2. Softness and Structured Fluidity

It is a delicate balance to achieve a good amount of structure with just the right amount of fluidity in an elegant outfit. For example, a very structured body-con dress looks less elegant than a gently tailored sheath, shirt dress, or fit-and-flare frock. It’s that ease of movement or bit of “swoosh” in the dress or skirt that creates elegance. The same can be said for an elegant trouser or jeans outfit that is neither too tight nor too slouchy. If the bottoms are tailored, the top can have movement, and vice versa.

In terms of softness, I mean looks that are not too hard-edged or severe. But that doesn’t mean you have to wear white and pastels. You can wear black and darks, but the fabrics and textures of the garments must look soft, sheer and pretty. An all-black outfit can also be complemented with sparkly bling and lighter footwear and accessories.

3. Dainty Footwear

Footwear with a refined and somewhat dressy appearance, as opposed to being casual, tough, sporty, rugged or chunky, tends to look more elegant. Pointier toe boxes, narrower heels, gentle block heels, shoes without platforms, narrower laces, narrower straps, and smaller buckles. Footwear needn’t be high-heeled or close-toed to look elegant. Dressy flats, low heels and all sorts of elegant sandals do exist.

4. Dressiness

You can absolutely look elegant in a casual outfit, but there has to be a component of dressiness to it. Whether you’re adding a blazer or dressy top and refined shoes to jeans, sporting a structured casual dress with dressy flats, wearing a kaftan over a bikini, or gliding along in wide linen crops and cropped blouse with flat sandals – the dressy element is present and adding elegance to a relaxed outfit.

5. Finishing Touches

Elegant outfits seem to have important finishing touches, like a gently made-up face that adds polish and radiance to your appearance, relatively neat and well groomed hair, and some accessory bling (even if it’s just a pair of diamond studs). Well cared for hands and feet with or without nail polish is a good finishing touch too.

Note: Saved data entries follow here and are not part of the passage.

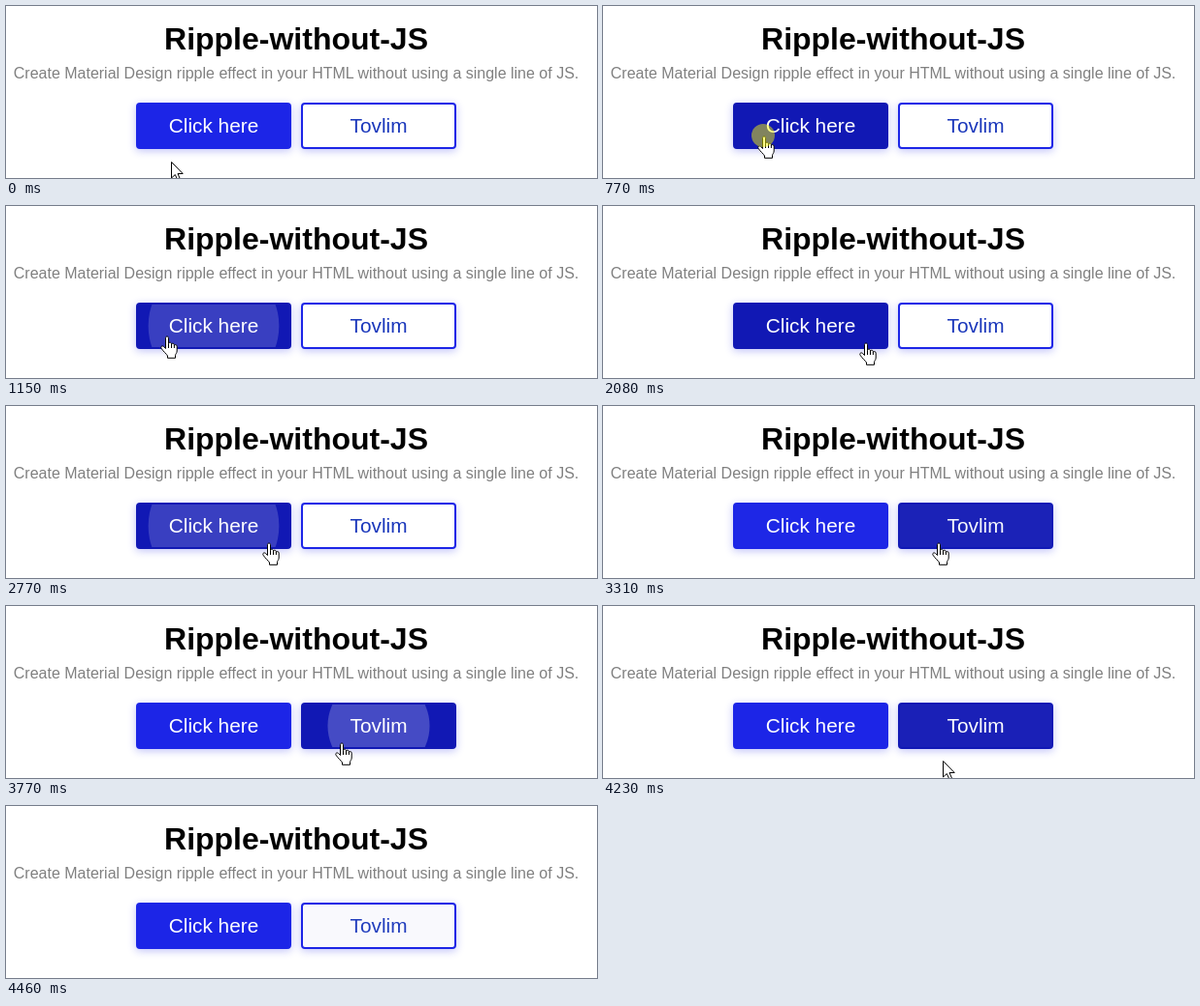
An HTML page for the animation above (4.54 s loop, 609x178 px).

```html
<!DOCTYPE html>
<html lang="en">
<head>
<meta charset="utf-8">
<title>Ripple-without-JS</title>
<style>
  html, body { margin: 0; width: 100%; height: 100%; overflow: hidden; background: #fff; }
  body { position: relative; font-family: "Liberation Sans", Arial, sans-serif; }
  h1, p {
    position: absolute; left: 0; width: 598px; margin: 0;
    text-align: center; white-space: nowrap;
  }
  h1 { top: 16px; font-size: 32px; line-height: 36px; color: #000; }
  p { top: 61px; font-size: 16px; line-height: 17px; color: #808080; }
  .btn {
    position: absolute; top: 100px; width: 160px; height: 48px;
    box-sizing: border-box; border: 2px solid; border-radius: 4px; overflow: hidden;
    font-size: 20.8px; line-height: 43px; text-align: center;
    box-shadow: 0 2px 8px rgba(28, 37, 231, .28);
  }
  #click { left: 134px; }
  #link { left: 304px; }
  .wave {
    position: absolute; left: 50%; top: 50%; width: 162px; height: 162px;
    margin: -81px; border-radius: 50%; background: #fff;
  }
  svg { position: absolute; left: 0; top: 0; }
  #hand, #arrow { fill: #fff; stroke: #000; stroke-linejoin: round; }
</style>
</head>
<body>
<h1>Ripple-without-JS</h1>
<p>Create Material Design ripple effect in your HTML without using a single line of JS.</p>
<div class="btn" id="click">Click here<i class="wave"></i></div>
<div class="btn" id="link">Tovlim<i class="wave"></i></div>
<svg width="609" height="178">
  <g id="cursor">
    <path id="arrow" d="M.5 .5V17L4.3 13.5 7 19.6 9.6 18.5 7 12.5H12.2Z"/>
    <path id="hand" transform="translate(-6 0)" d="M5.5 13.5V2.5C5.5 .5 8.5 .5 8.5 2.5V8.5C8.5 6.8 11.5 6.8 11.5 8.8V9.4C11.5 7.8 14.4 7.8 14.4 9.8V10.6C14.4 9.2 17.2 9.2 17.2 11.2V16C17.2 18.4 15.5 19 15.5 20.8V23.3H7.5V21C6.5 19.3 2.5 15.8 1 13.2C0 11.3 2.3 10.1 3.7 11.6ZM8.5 8.5V13M11.5 9V13M14.4 10.2V13"/>
    <circle id="press" r="12" fill="#ff0" fill-opacity=".47"/>
  </g>
</svg>
<script>
  const LOOP = 4540, TICKS = 59, TICK = LOOP / TICKS;
  const BLUE = [28, 37, 231], NAVY = [17, 24, 180], INK = [26, 55, 187], WHITE = [255, 255, 255];
  const $ = id => document.getElementById(id);

  // All moments are in ticks.
  const buttons = [
    { el: $('click'), hover: [.9, 39.7], releases: [11.55, 32.55], fill: BLUE, ink: WHITE },
    { el: $('link'), hover: [40.1, 54.9], releases: [46.55], fill: WHITE, ink: INK }
  ];
  const presses = [[10, 12], [32, 33], [45, 47]];
  const path = [
    [0, 170, 161], [1, 168, 143], [2, 166, 136], [3, 165, 134], [20, 165, 134],
    [27, 270, 141], [39, 270, 141], [40, 309, 142], [41, 333, 142], [43, 345, 141],
    [54, 345, 141], [55, 350, 160]
  ];

  const clamp = x => Math.min(1, Math.max(0, x));
  const mix = (a, b, k) => a + (b - a) * k;
  const blend = (a, b, k) => `rgb(${a.map((v, i) => Math.round(mix(v, b[i], k)))})`;

  // CSS "ease": cubic-bezier(.25, .1, .25, 1)
  function ease(x) {
    x = clamp(x);
    const curve = (s, a, b) => 3 * a * s * (1 - s) ** 2 + 3 * b * s * s * (1 - s) + s ** 3;
    let lo = 0, hi = 1;
    for (let i = 0; i < 24; i++) {
      const mid = (lo + hi) / 2;
      if (curve(mid, .25, .25) < x) lo = mid; else hi = mid;
    }
    return curve(lo, .1, 1);
  }

  const since = (tick, start, ms) => ease((tick - start) * TICK / ms);

  function drawButton({ el, hover, releases, fill, ink }, tick) {
    const k = since(tick, hover[0], 300) - since(tick, hover[1], 300);
    el.style.backgroundColor = blend(fill, NAVY, k);
    el.style.borderColor = blend(BLUE, NAVY, k);
    el.style.color = blend(ink, WHITE, k);

    const start = releases.filter(r => r <= tick).pop();
    const wave = el.querySelector('.wave').style;
    const on = start !== undefined;
    wave.opacity = on ? .3 * (1 - since(tick, start, 1000)) : 0;
    wave.transform = `scale(${on ? since(tick, start, 500) : 0})`;
  }

  function cursorAt(tick) {
    const i = path.findIndex(p => p[0] >= tick);
    const b = path[i], a = path[Math.max(0, i - 1)];
    const k = a === b ? 0 : (tick - a[0]) / (b[0] - a[0]);
    const s = k * k * (3 - 2 * k);
    return [mix(a[1], b[1], s), mix(a[2], b[2], s)].map(Math.round);
  }

  const show = (id, on) => $(id).setAttribute('visibility', on ? 'visible' : 'hidden');

  function drawCursor(tick) {
    const seen = tick <= 55, over = tick > 0 && tick < 55;
    show('arrow', seen && !over);
    show('hand', over);
    show('press', presses.some(([from, to]) => tick >= from && tick < to));
    if (seen) $('cursor').setAttribute('transform', `translate(${cursorAt(tick)})`);
  }

  const begin = performance.now();
  function frame() {
    const t = (performance.now() - begin) % LOOP;
    // Ticks fall on rounded hundredths, so lean slightly early.
    const tick = Math.floor((t + 8) / TICK) % TICKS;
    buttons.forEach(b => drawButton(b, tick));
    drawCursor(tick);
    requestAnimationFrame(frame);
  }
  frame();
</script>
</body>
</html>
```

Again, these are my musings and they probably differ from yours, so over to you. How do you define elegance through outfits?

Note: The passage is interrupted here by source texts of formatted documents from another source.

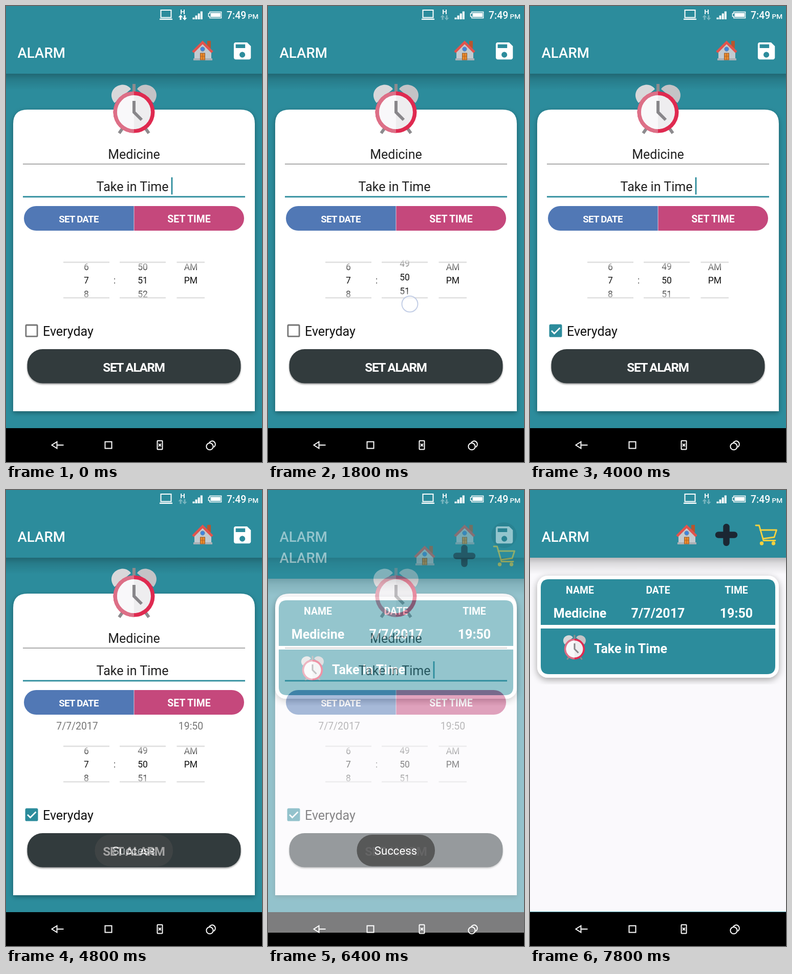
Recreate the animation shown at these times as an HTML page. Size 500 by 889 pixels, loop 8 s.

```html
<!DOCTYPE html>
<html lang="en">
<head>
<meta charset="utf-8">
<title>Alarm app</title>
<style>
html, body { margin: 0; width: 100%; height: 100%; overflow: hidden; background: #000; }
svg { display: block; width: 100vw; height: 100vh; font-family: Roboto, sans-serif; }
.m { text-anchor: middle; }
.b { font-weight: 700; }
</style>
</head>
<body>
<svg id="stage" viewBox="0 0 500 889"></svg>
<script>
const TEAL = '#2c8c9c', stage = document.getElementById('stage');

const rect = (x, y, w, h, fill, more = '') =>
  `<rect x="${x}" y="${y}" width="${w}" height="${h}" fill="${fill}" ${more}/>`;
const text = (x, y, size, str, fill = '#fff', more = 'class="m"') =>
  `<text x="${x}" y="${y}" font-size="${size}" fill="${fill}" ${more}>${str}</text>`;
const bold = (x, y, size, str, spacing = 0) =>
  text(x, y, size, str, '#fff', `class="m b" letter-spacing="${spacing}"`);
const path = (d, stroke, width, more = '') =>
  `<path d="${d}" fill="none" stroke="${stroke}" stroke-width="${width}" ${more}/>`;
const shape = (d, fill, more = '') => `<path d="${d}" fill="${fill}" ${more}/>`;
const circle = (x, y, r, fill, more = '') => `<circle cx="${x}" cy="${y}" r="${r}" fill="${fill}" ${more}/>`;
const shadow = (id, dy, blur, alpha) =>
  `<filter id="${id}" x="-20%" y="-20%" width="140%" height="150%">
    <feDropShadow dx="0" dy="${dy}" stdDeviation="${blur}" flood-opacity="${alpha}"/></filter>`;

const defs = `<defs>
  ${shadow('low', 2, 1.5, .4)}${shadow('high', 5, 3, .45)}${shadow('sheet', 3, 5, .35)}${shadow('tile', 4, 7, .35)}
  <linearGradient id="under" x2="0" y2="1">
    <stop stop-opacity=".26"/><stop offset=".35" stop-opacity=".12"/><stop offset="1" stop-opacity="0"/></linearGradient>
  <linearGradient id="fade" gradientUnits="userSpaceOnUse" x1="0" x2="0" y1="492" y2="578">
    <stop stop-color="#000"/><stop offset=".33" stop-color="#fff"/>
    <stop offset=".67" stop-color="#fff"/><stop offset="1" stop-color="#000"/></linearGradient>
  <mask id="wheel" maskUnits="userSpaceOnUse" x="100" y="490" width="300" height="80">
    ${rect(100, 490, 300, 79, 'url(#fade)')}</mask>
  <clipPath id="row">${rect(0, 132, 500, 247, '#000')}</clipPath>
  <clipPath id="screen">${rect(0, 0, 500, 822, '#000')}</clipPath>

  <g id="clock">
    ${path('M-22 31L-29 41M22 31L29 41', '#8d8b8e', 6)}
    ${rect(-3, -55, 6, 17, '#8d8b8e')}
    ${shape('M-38 -18C-50 -32 -43 -50 -26 -53C-17 -55 -9 -50 -6 -45Z', '#d9d8da')}
    ${shape('M38 -18C50 -32 43 -50 26 -53C17 -55 9 -50 6 -45Z', '#c4c3c6')}
    ${circle(0, 0, 40.5, '#df2a50')}${shape('M0 -40.5A40.5 40.5 0 0 0 0 40.5Z', '#dd6f87')}
    ${circle(0, 0, 33, '#eeedef')}${shape('M0 -33A33 33 0 0 0 0 33Z', '#f9f8fa')}
    ${path('M0 -22V0L15 15', '#88868a', 6)}
  </g>
  <g id="house">
    ${rect(9, -19, 7, 14, '#b5562f')}
    ${shape('M-16 18V-1L0 -17L17 -1V18Z', '#c3cacf')}
    ${rect(-18, 15, 37, 4, '#aab0b5')}
    ${path('M-19 3L0 -16L19 3', '#e2534c', 5)}
    ${circle(0, -3, 4.2, '#3f84e0', 'stroke="#7d8a99"')}
    ${rect(-4.5, 5, 9, 13, '#ea8a2c', 'stroke="#8c5a2c"')}
    ${path('M0 5V18M-4 11H4', '#b3621f', 1)}
  </g>
</defs>`;

const header = rect(0, 0, 500, 132, TEAL) + rect(0, 132, 500, 32, 'url(#under)')
  + text(22.5, 101, 27.6, 'ALARM', '#fff', 'font-weight="500"');

const values = (x, list) => list.map((v, i) => v === '' ? '' : text(x, 514.5 + i * 26.7, 17.5, v, '#111')).join('');
const ends = (x, w) => rect(x, 498.3, w, 2.6, '#e0e0e0') + rect(x, 567.6, w, 2.6, '#e0e0e0');

const editor = rect(0, 0, 500, 823, TEAL) + header
  + '<use href="#house" x="384" y="87"/>'
  + circle(461, 88, 25, '#000', 'id="saveRipple" opacity=".13"')
  + shape('M17 3H5c-1.1 0-2 .9-2 2v14c0 1.1.9 2 2 2h14c1.1 0 2-.9 2-2V7l-4-4zm-5 16c-1.66 0-3-1.34-3-3s1.34-3 3-3 3 1.34 3 3-1.34 3-3 3zm3-10H5V5h10v4z',
    '#fff', 'transform="translate(439.4 65.4) scale(1.85)"')
  + shape('M14 790V230Q14 202 42 202H458Q486 202 486 230V790Z', '#fff', 'filter="url(#sheet)"')
  + '<use href="#clock" x="250" y="207"/>'
  + text(250, 298, 25, 'Medicine', '#212121') + rect(33, 307.5, 434, 1.3, '#808080')
  + text(247, 361, 25, 'Take in Time', '#212121') + rect(33, 370.5, 434, 2.8, TEAL)
  + rect(322.6, 334, 2.8, 33.5, TEAL, 'id="cursor"')
  + shape('M250 390H59A24 24 0 0 0 59 438H250Z', '#5178b5')
  + shape('M250 390H441A24 24 0 0 1 441 438H250Z', '#c5487c')
  + rect(249.5, 390, 1, 48, '#d7c5dc')
  + bold(142, 422, 18.6, 'SET DATE', -.7) + bold(357.5, 422, 19.4, 'SET TIME')
  + `<g id="chosen">${text(139, 466.5, 19.4, '7/7/2017', '#757575')}${text(361, 466.5, 19.4, '19:50', '#757575')}</g>`
  + ends(112, 90) + ends(222, 90) + ends(333.5, 54.5)
  + `<g mask="url(#wheel)">${values(157, [6, 7, 8])}${values(361, ['AM', 'PM'])}
     <g id="minutes" >${[49, 50, 51, 52, 53].map(v => text(267, 541.2 + (v - 51) * 26.7, 17.5, v, '#111')).join('')}</g></g>`
  + text(212, 541, 17.5, ':', '#444')
  + circle(50, 633, 27, TEAL, 'id="boxRipple" opacity=".2"')
  + rect(38.9, 622, 22.2, 22.2, 'none', 'id="box" rx="1.5" stroke="#757575" stroke-width="2.8"')
  + path('M42 633L47.5 638.5L58.5 627.5', '#fff', 2.8, 'id="tick"')
  + text(72, 642.5, 25, 'Everyday', '#111', '')
  + rect(41.5, 669, 417, 66.5, '#323a3d', 'id="button" rx="30"')
  + bold(249.5, 712.5, 24.2, 'SET ALARM', -1.25);

const list = rect(0, 0, 500, 822, '#faf9fc') + header
  + '<use href="#house" x="306" y="87"/>'
  + path('M383.5 72V103M368 87.5H399', '#1b2733', 12.5, 'stroke-linecap="round"')
  + path('M441 69H447.5L456 98.5H479M449.5 78H481.5L477 92L455 95', '#f6d13e', 2.8, 'stroke-linecap="round" stroke-linejoin="round"')
  + circle(452.5, 104, 3.7, '#f6d13e') + circle(475.5, 104, 3.7, '#f6d13e')
  + `<g clip-path="url(#row)">${rect(14, 167, 472, 199, '#fff', 'rx="21" filter="url(#tile)"')}</g>`
  + shape('M21 263V190Q21 174 37 174H463Q479 174 479 190V263Z', TEAL)
  + shape('M21 270V343Q21 359 37 359H463Q479 359 479 343V270Z', TEAL)
  + bold(97.5, 202, 19.4, 'NAME') + bold(250, 202, 19.4, 'DATE') + bold(403, 202, 19.4, 'TIME')
  + bold(97.5, 249, 25, 'Medicine') + bold(250, 249, 25, '7/7/2017') + bold(403, 249, 25, '19:50')
  + '<use href="#clock" transform="translate(87 310) scale(.5)"/>'
  + text(125, 318, 25, 'Take in Time', '#fff', 'class="b"');

const status = path('M302.5 8H322.5V22.5H302.5Z', '#fff', 2) + rect(300, 24.6, 25, 2.4, '#fff')
  + bold(345, 16, 13.5, 'H')
  + `<g id="arrows">${shape('M341 17L345.5 22H342.5V27H339.5V22H336.5Z', '#fff')}
     ${shape('M349 28L353.5 23H350.5V18H347.5V23H344.5Z', '#fff')}</g>`
  + [0, 1, 2, 3].map(i => rect(364.5 + i * 5.1, 22.5 - i * 4, 4, 3.5 + i * 4, '#fff')).join('')
  + path('M398 11.5H420.5V23.5H398V20.5H395.5V14.5H398Z', '#fff', 1.5) + rect(399.5, 13.5, 19.5, 8, '#fff')
  + text(431, 25, 19.4, '7:49', '#fff', 'font-weight="500"')
  + text(472.5, 25, 13.6, 'PM', '#fff', 'font-weight="500"');

const nav = path('M99.5 849.5L89.5 856L99.5 862.5ZM99.5 856H112.5', '#fff', 2)
  + path('M193.5 849.5H206.5V862.5H193.5Z', '#fff', 2)
  + rect(295.5, 847.5, 10, 17, 'none', 'rx="1" stroke="#fff" stroke-width="2"')
  + path('M298 853.5L303 858.5M303 853.5L298 858.5', '#fff', 1.8)
  + path('M397 851.5A6.3 6.3 0 1 1 405.5 860', '#fff', 2) + circle(398, 858.7, 6.6, 'none', 'stroke="#fff" stroke-width="2"');

stage.innerHTML = defs + rect(0, 0, 500, 889, '#000') + editor
  + `<g id="list"><g clip-path="url(#screen)">${list}</g></g>` + status + nav
  + `<g id="toast">${rect(173.5, 672, 152.5, 61.5, '#4d4d4d', 'rx="30" fill-opacity=".86"')}${text(249.5, 711, 22.2, 'Success')}</g>`
  + circle(0, 0, 15.5, '#fff', 'id="touch" fill-opacity=".55" stroke="#b9c6e2" stroke-opacity=".85" stroke-width="2"');

const el = id => document.getElementById(id);
const set = (id, attrs) => { for (const k in attrs) el(id).setAttribute(k, attrs[k]); };
const show = (id, on) => set(id, { visibility: on ? 'visible' : 'hidden' });

// Linear interpolation through [time, value] points
function track(t, points) {
  let [t0, v0] = points[0];
  for (const [t1, v1] of points) {
    if (t < t1) return t <= t0 ? v0 : v0 + (v1 - v0) * (t - t0) / (t1 - t0);
    [t0, v0] = [t1, v1];
  }
  return v0;
}

function touchAt(t, scroll) {
  if (t >= 1000 && t < 2200) return [277, 560.3 + scroll];
  if (t === 3600) return [52, 638];
  if (t === 4600) return [262, 706];
  if (t === 6000) return [462, 90];
}

function draw(t) {
  const scroll = track(t, [[1000, 0], [1800, 20.7], [2000, 20.7], [2400, 26.7]]);
  const checked = t >= 3800, pressed = t === 4600;
  const touch = touchAt(t, scroll);

  show('cursor', t % 1000 < (t < 3000 ? 400 : 600));
  set('arrows', { opacity: t < 1000 ? 1 : .35 });
  set('minutes', { transform: `translate(0 ${scroll})` });
  show('boxRipple', t >= 3600 && t < 4000);
  set('box', { fill: checked ? TEAL : 'none', stroke: checked ? TEAL : '#757575' });
  show('tick', checked);
  show('chosen', t >= 4800);
  set('button', { filter: `url(#${pressed ? 'high' : 'low'})`, fill: pressed ? '#4a5154' : '#323a3d' });
  show('saveRipple', t >= 6000);
  set('list', {
    opacity: track(t, [[6200, 0], [6400, .5], [6600, 1]]),
    transform: `translate(0 ${track(t, [[6200, 71], [6400, 41], [6600, 0]])})`
  });
  set('toast', { opacity: track(t, [[4600, 0], [4800, .6], [5000, 1], [6600, 1], [7000, 0]]) });
  show('touch', touch);
  if (touch) set('touch', { cx: touch[0], cy: touch[1] });
}

function frame() {
  draw(Math.floor(performance.now() % 8000 / 200) * 200);
  requestAnimationFrame(frame);
}
frame();
</script>
</body>
</html>
```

Eloquii Burnout Chiffon Maxi Dress

Eloquii Ankle Zip Jogger

Eloquii Neoprene Pencil Skirt